The body that represents Scotland’s most senior police officers has hit out at watchdogs over the “lengthy and damaging” investigations into allegations of misconduct.
The Scottish Chief Police Officers Staff Association (SCPOSA) - which represents Police Scotland’s chief constable, as well as assistant and deputy chief constables - has questioned the time it takes the Scottish Police Authority (SPA) and the Police Investigations and Review Commissioner (Pirc) to conclude inquiries.
In a submission to MSPs on Holyrood’s Justice Committee SCPOSA complained that “disproportionate, lengthy and damaging enquiries appear to be undertaken with no route of challenge existing”.
The process for investigating allegations against senior officers was set out in the legislation which created Police Scotland as a national force, replacing eight regional bodies.
But SCPOSA claimed the Police and Fire Reform (Scotland) Act 2012 has “inherent flaws” which have not been addressed, despite concerns being raised with both the Scottish Government and the SPA.
And with the committee now examining the impact of the legislation, it has called for a review of the accountability of both the SPA and the Pirc.
It comes after former chief constable Phil Gormley quit the post in February - some five months after he had been placed on special leave amid investigations into claims of gross misconduct.
SCPOSA said Mr Gormley had “resigned before the resolution of the allegations against him despite enquiries having been ongoing for many months”.
SCPOSA stressed it “unequivocally recognises the need for a fair, proportionate, transparent and robust system to deal with matters of complaint, misconduct and allegations of criminality in relation to senior officers”.
SCPOSA said in the five years since the Act had come into force it had “become increasingly concerned regarding the length of time taken by both the SPA and PIRC to complete what have been seen as relatively straightforward enquiries or assessments”.
It stated: “In many of these cases months have passed with no apparent progress and indeed no explanation of why no progress has been made.”
It insisted the Scottish Government “could not have intended such delays” when it drew up the legislation, and “could not have envisaged the damage these lengthy enquiries would cause to the reputations” of Police Scotland and officers being investigated.
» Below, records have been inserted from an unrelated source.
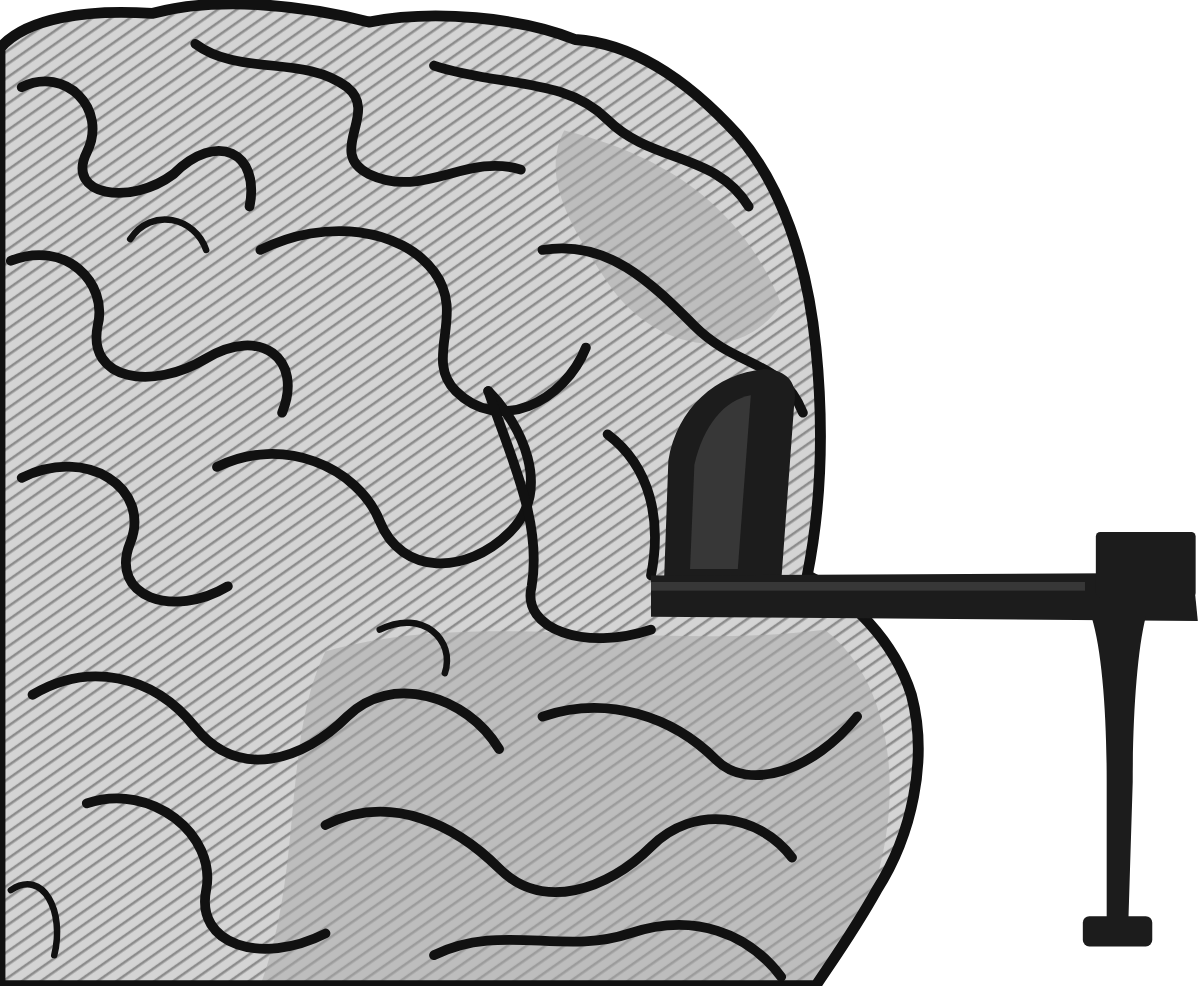
<!DOCTYPE html>
<html lang="en">
<head>
<meta charset="utf-8">
<title>Brain in a Clamp</title>
<style>
  :root {
    --paper: #ffffff;
    --ink: #111111;
    --iron: #1c1c1c;
    --iron-light: #4a4a4a;
    --tissue: #d4d4d4;
    --tissue-shade: #a9a9a9;
    --hatch: #8c8c8c;
  }
  html, body {
    margin: 0;
    padding: 0;
    width: 1200px;
    height: 986px;
    overflow: hidden;
    background: var(--paper);
  }
  .artboard {
    display: block;
    width: 1200px;
    height: 986px;
  }
  .brain-fill { fill: var(--tissue); }
  .brain-shade { fill: var(--tissue-shade); opacity: .55; }
  .brain-hatch { fill: url(#hatchLines); }
  .brain-edge, .gyrus {
    fill: none;
    stroke: var(--ink);
    stroke-linecap: round;
    stroke-linejoin: round;
  }
  .brain-edge { stroke-width: 5; }
  .gyrus { stroke-width: 4.5; }
  .gyrus-thin { stroke-width: 3; }
  .clamp-iron { fill: var(--iron); }
  .clamp-sheen { fill: var(--iron-light); opacity: .6; }
</style>
</head>
<body>
<svg class="artboard" viewBox="0 0 553 454" xmlns="http://www.w3.org/2000/svg" role="img" aria-label="A sketched brain squeezed by an iron clamp">
  <defs>
    <pattern id="hatchLines" width="5" height="5" patternUnits="userSpaceOnUse" patternTransform="rotate(-35)">
      <rect width="5" height="5" fill="none"/>
      <line x1="0" y1="1" x2="5" y2="1" stroke="var(--hatch)" stroke-width="1.2"/>
    </pattern>
    <clipPath id="brainShape">
      <path id="brainOutline" d="M0 454 L0 22 C12 8 40 4 70 6 C100 -2 140 2 170 10 C200 4 240 8 265 18 C295 20 320 40 340 62 C360 85 372 120 376 160 C380 200 378 235 372 265 C392 275 412 295 420 320 C428 350 420 385 404 410 C394 428 384 442 376 454 Z"/>
    </clipPath>
  </defs>

  <g class="brain">
    <use href="#brainOutline" class="brain-fill"/>
    <g clip-path="url(#brainShape)">
      <rect class="brain-hatch" x="0" y="0" width="430" height="454"/>
      <path class="brain-shade" d="M150 300 C220 280 300 300 380 290 C420 320 420 400 380 454 L120 454 C140 400 130 340 150 300 Z"/>
      <path class="brain-shade" d="M260 60 C300 70 340 90 360 140 C340 170 300 160 280 130 C260 100 250 80 260 60 Z"/>
    </g>
    <use href="#brainOutline" class="brain-edge"/>

    <g class="gyri">
      <path class="gyrus" d="M10 40 C30 30 50 50 40 70 C30 90 60 95 80 80 C100 60 120 70 115 95"/>
      <path class="gyrus" d="M90 20 C110 35 140 25 160 40 C175 52 150 70 170 80 C195 92 215 70 240 78"/>
      <path class="gyrus" d="M200 30 C230 40 260 35 280 55 C300 75 330 70 345 95"/>
      <path class="gyrus" d="M5 120 C30 110 50 130 45 150 C40 175 70 180 95 165 C120 150 140 165 130 190"/>
      <path class="gyrus" d="M120 115 C150 100 185 105 200 125 C215 145 195 165 210 180 C230 200 260 185 270 160"/>
      <path class="gyrus" d="M250 115 C280 110 300 130 320 150 C340 170 360 165 370 190"/>
      <path class="gyrus" d="M10 220 C40 205 70 225 60 250 C50 275 80 285 105 270"/>
      <path class="gyrus" d="M100 215 C130 200 165 215 175 240 C185 265 215 265 235 245 C255 225 240 195 225 180"/>
      <path class="gyrus" d="M225 180 C235 210 250 240 245 270 C240 290 270 300 300 290"/>
      <path class="gyrus" d="M280 200 C300 215 305 240 300 265"/>
      <path class="gyrus" d="M15 320 C40 305 70 310 90 335 C110 360 140 350 160 330 C180 310 215 320 230 345"/>
      <path class="gyrus" d="M40 370 C70 360 100 385 95 410 C90 435 120 445 150 430"/>
      <path class="gyrus" d="M150 380 C180 365 210 380 230 400 C250 420 280 410 300 390 C320 370 350 375 365 395"/>
      <path class="gyrus" d="M250 330 C280 320 310 330 330 350 C345 365 375 355 395 330"/>
      <path class="gyrus" d="M200 440 C230 425 260 440 290 430 C320 420 345 430 360 450"/>
      <path class="gyrus gyrus-thin" d="M60 110 C70 95 90 100 95 115"/>
      <path class="gyrus gyrus-thin" d="M175 290 C195 280 210 295 205 310"/>
      <path class="gyrus gyrus-thin" d="M5 410 C20 400 30 420 25 440"/>
    </g>
  </g>

  <g class="clamp">
    <path class="clamp-iron" d="M306 268 L308 212 C312 188 330 172 352 170 C362 170 368 176 366 186 L360 268 Z"/>
    <path class="clamp-sheen" d="M318 262 L320 214 C324 196 334 184 346 182 L340 262 Z"/>
    <path class="clamp-iron" d="M300 265 L512 264 L550 266 L552 286 L300 284 Z"/>
    <rect class="clamp-iron" x="505" y="245" width="46" height="30" rx="2"/>
    <rect class="clamp-sheen" x="300" y="268" width="200" height="4"/>
    <path class="clamp-iron" d="M503 284 L528 284 C524 300 522 330 522 360 L520 424 L510 424 L510 360 C510 330 508 300 503 284 Z"/>
    <rect class="clamp-iron" x="499" y="422" width="32" height="14" rx="3"/>
  </g>
</svg>
</body>
</html>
The submission continued: “Whilst it is accepted that enquiries into allegations of wrongdoing on the part of the most senior police officers in Scotland will always cause a significant amount of public and press interest the level of intrusion currently being encountered could not have been anticipated at the inception of the new arrangements.
“In a number of instances the Association and indeed individual officers have only become aware of investigations into their conduct when articles have appeared in the media.
“Whilst it is unclear where such information has originated it is clear that it does significant damage to the officers’ reputations and also to any concept of fairness of enquiries into the matters.”
It added: “The Scottish Government and indeed the people of Scotland rightly expect the highest standards from senior police officers who carry significant responsibilities and pressure.
“In return, the senior officers should surely be entitled to expect that when complaints are received, they are dealt with in a manner which protects their personal and professional reputations for the future.
“In a number of instances this has not been the case.”